It's been interesting to see the explosion of blog entries about Joel Johnson's buying of Wally Wood's 22 Panels that always work. One part of me is a bit dismayed at the news, since a few months ago I actually contacted the seller contemplating buying it myself. I'm extremely greatful that with his new buy Mr. Johnson has made high resolution files available to the rest of us to share in this piece of history.
Theoretically 22 Panels... is an intriguing aspect of comics in America, because it gives a consistent panel sized unit that is (possibly) repeated in multiple books. Repetition (i.e. conventionality) of this sort is of course a hallmark of language. Like Mark Evanier I'd love to see a study probing just how widespread the use of these panels has become.
My own guess is that these compositions have become extremely widespread across authors, largely without them even referring to the 22 Panels... worksheet. That is, I think that some of these panels have become so common in usage that people imitate them without thinking about it, as they have just become a consistent part of the mental visual vocabulary. (As with all issues like this, if any enterprising students out there want to do a study on this, I'd be happy to advise and publish their piece!)

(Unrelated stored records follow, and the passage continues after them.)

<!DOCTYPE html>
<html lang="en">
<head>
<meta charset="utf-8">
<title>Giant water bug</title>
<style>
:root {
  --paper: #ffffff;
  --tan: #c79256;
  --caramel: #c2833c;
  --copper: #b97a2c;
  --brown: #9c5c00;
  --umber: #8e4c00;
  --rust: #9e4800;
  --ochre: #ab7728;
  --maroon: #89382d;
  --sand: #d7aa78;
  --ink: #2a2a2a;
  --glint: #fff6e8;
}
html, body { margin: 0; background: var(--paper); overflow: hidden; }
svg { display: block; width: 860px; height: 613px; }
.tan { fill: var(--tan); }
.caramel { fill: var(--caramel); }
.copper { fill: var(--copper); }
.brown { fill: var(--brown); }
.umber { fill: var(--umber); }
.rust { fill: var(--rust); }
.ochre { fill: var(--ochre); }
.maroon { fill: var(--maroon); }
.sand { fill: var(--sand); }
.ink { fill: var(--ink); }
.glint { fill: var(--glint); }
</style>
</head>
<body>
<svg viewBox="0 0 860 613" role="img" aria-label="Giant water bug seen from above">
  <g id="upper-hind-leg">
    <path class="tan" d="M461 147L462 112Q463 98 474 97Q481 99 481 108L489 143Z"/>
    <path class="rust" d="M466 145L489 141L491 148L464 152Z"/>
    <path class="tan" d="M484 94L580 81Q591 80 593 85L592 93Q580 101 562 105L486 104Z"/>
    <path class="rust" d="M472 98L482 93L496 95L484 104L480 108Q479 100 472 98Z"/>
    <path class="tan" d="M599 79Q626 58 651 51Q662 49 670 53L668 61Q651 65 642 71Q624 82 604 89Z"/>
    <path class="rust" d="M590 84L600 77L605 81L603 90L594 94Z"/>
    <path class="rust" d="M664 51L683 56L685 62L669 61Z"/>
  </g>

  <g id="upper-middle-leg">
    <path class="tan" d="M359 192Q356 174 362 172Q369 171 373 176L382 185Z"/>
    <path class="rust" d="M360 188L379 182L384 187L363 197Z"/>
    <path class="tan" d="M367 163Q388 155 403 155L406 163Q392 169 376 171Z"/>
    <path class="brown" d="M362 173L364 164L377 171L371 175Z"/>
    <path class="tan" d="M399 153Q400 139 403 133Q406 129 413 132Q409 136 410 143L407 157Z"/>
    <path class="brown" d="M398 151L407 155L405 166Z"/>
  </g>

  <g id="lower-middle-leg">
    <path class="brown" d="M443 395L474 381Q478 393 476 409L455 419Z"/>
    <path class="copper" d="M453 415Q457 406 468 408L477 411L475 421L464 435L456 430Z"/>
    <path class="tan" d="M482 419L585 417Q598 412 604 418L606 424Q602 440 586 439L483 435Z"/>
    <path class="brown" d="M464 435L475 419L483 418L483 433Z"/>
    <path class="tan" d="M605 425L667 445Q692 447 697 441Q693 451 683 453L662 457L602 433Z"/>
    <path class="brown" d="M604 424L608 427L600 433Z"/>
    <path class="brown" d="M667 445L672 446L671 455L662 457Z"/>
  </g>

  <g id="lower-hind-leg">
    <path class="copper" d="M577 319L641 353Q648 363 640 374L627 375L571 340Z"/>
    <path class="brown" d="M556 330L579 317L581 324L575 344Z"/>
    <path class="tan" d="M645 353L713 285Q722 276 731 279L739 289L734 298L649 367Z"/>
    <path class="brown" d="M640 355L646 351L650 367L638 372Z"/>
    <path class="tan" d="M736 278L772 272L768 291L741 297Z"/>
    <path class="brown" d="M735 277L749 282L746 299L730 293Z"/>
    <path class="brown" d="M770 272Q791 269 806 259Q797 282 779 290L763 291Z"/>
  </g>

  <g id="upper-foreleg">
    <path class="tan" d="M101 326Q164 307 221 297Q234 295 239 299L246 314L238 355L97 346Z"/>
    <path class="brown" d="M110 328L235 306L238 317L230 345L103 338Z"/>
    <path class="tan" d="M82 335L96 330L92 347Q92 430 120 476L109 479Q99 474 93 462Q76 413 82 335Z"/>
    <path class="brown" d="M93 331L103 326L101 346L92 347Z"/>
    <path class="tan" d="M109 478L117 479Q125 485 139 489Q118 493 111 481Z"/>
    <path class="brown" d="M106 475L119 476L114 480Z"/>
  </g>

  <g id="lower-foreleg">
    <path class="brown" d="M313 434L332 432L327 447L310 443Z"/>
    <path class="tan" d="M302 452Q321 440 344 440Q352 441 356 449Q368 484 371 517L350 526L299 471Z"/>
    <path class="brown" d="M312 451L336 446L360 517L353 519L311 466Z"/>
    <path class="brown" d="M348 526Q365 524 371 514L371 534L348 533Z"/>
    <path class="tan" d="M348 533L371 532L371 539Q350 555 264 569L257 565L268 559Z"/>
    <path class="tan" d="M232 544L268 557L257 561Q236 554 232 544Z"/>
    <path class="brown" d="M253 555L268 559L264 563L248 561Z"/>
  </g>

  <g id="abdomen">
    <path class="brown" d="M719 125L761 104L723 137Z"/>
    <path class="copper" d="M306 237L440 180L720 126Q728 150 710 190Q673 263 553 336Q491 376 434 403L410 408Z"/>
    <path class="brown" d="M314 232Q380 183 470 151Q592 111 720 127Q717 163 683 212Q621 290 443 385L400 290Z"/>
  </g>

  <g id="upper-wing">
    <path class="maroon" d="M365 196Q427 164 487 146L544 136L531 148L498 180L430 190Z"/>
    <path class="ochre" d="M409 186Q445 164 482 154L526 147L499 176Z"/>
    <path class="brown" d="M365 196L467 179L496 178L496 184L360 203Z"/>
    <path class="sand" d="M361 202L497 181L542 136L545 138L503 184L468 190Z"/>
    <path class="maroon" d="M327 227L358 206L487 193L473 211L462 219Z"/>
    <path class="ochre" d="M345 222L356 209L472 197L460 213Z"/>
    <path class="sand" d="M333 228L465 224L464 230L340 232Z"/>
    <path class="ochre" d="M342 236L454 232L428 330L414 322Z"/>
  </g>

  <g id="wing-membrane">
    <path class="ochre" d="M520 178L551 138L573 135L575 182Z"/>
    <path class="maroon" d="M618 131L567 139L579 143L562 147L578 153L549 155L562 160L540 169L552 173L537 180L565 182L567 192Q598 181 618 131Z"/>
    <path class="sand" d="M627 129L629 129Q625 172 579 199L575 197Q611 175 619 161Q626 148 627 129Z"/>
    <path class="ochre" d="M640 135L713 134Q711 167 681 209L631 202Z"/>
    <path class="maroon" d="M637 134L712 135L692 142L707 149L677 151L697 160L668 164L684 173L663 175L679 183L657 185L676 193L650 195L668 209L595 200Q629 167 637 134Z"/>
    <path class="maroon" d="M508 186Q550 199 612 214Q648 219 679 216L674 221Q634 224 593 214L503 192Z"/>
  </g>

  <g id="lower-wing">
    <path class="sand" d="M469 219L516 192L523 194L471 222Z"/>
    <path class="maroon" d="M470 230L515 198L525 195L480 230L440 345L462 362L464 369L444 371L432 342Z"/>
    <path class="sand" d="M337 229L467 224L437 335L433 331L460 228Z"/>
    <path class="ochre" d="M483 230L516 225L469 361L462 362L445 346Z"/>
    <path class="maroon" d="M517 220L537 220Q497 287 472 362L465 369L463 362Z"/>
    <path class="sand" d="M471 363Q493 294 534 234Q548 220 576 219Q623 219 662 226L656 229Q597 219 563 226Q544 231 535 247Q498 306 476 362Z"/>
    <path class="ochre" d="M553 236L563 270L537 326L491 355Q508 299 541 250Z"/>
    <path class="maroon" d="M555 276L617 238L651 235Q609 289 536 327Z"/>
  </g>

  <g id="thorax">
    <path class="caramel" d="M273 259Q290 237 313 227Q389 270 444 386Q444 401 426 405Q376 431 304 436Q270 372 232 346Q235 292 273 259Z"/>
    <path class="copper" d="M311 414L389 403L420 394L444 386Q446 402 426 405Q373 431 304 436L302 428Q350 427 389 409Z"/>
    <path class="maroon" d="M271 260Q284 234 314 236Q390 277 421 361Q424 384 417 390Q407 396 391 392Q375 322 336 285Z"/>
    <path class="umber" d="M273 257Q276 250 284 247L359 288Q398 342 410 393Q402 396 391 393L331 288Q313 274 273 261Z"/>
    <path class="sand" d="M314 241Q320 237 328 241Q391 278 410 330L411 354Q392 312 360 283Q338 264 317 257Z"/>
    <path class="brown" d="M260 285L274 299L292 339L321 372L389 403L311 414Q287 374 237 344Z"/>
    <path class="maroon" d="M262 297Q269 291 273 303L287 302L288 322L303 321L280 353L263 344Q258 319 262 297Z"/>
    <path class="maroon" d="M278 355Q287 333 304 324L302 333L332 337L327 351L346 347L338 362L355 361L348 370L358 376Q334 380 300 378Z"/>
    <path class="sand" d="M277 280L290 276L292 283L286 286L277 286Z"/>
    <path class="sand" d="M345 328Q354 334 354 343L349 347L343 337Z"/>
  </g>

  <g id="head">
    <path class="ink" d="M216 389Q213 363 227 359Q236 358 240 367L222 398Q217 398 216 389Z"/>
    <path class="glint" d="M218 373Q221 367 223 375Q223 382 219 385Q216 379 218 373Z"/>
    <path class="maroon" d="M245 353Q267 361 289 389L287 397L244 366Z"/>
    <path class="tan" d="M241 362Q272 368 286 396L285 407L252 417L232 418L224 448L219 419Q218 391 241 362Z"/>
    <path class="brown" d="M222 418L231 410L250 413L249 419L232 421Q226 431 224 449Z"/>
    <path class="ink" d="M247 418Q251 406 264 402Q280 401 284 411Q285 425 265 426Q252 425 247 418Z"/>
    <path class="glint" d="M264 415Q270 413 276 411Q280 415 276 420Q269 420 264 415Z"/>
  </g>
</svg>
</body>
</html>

What's also been interesting about reading the various blog posts on this topic is seeing the teetering balance of the Art vs. Language viewpoints. You can really tell the tension between those who have no problem with using the repetition of these panels (Language) and those who scoff at how unoriginal and un-innovative using them would be (Art).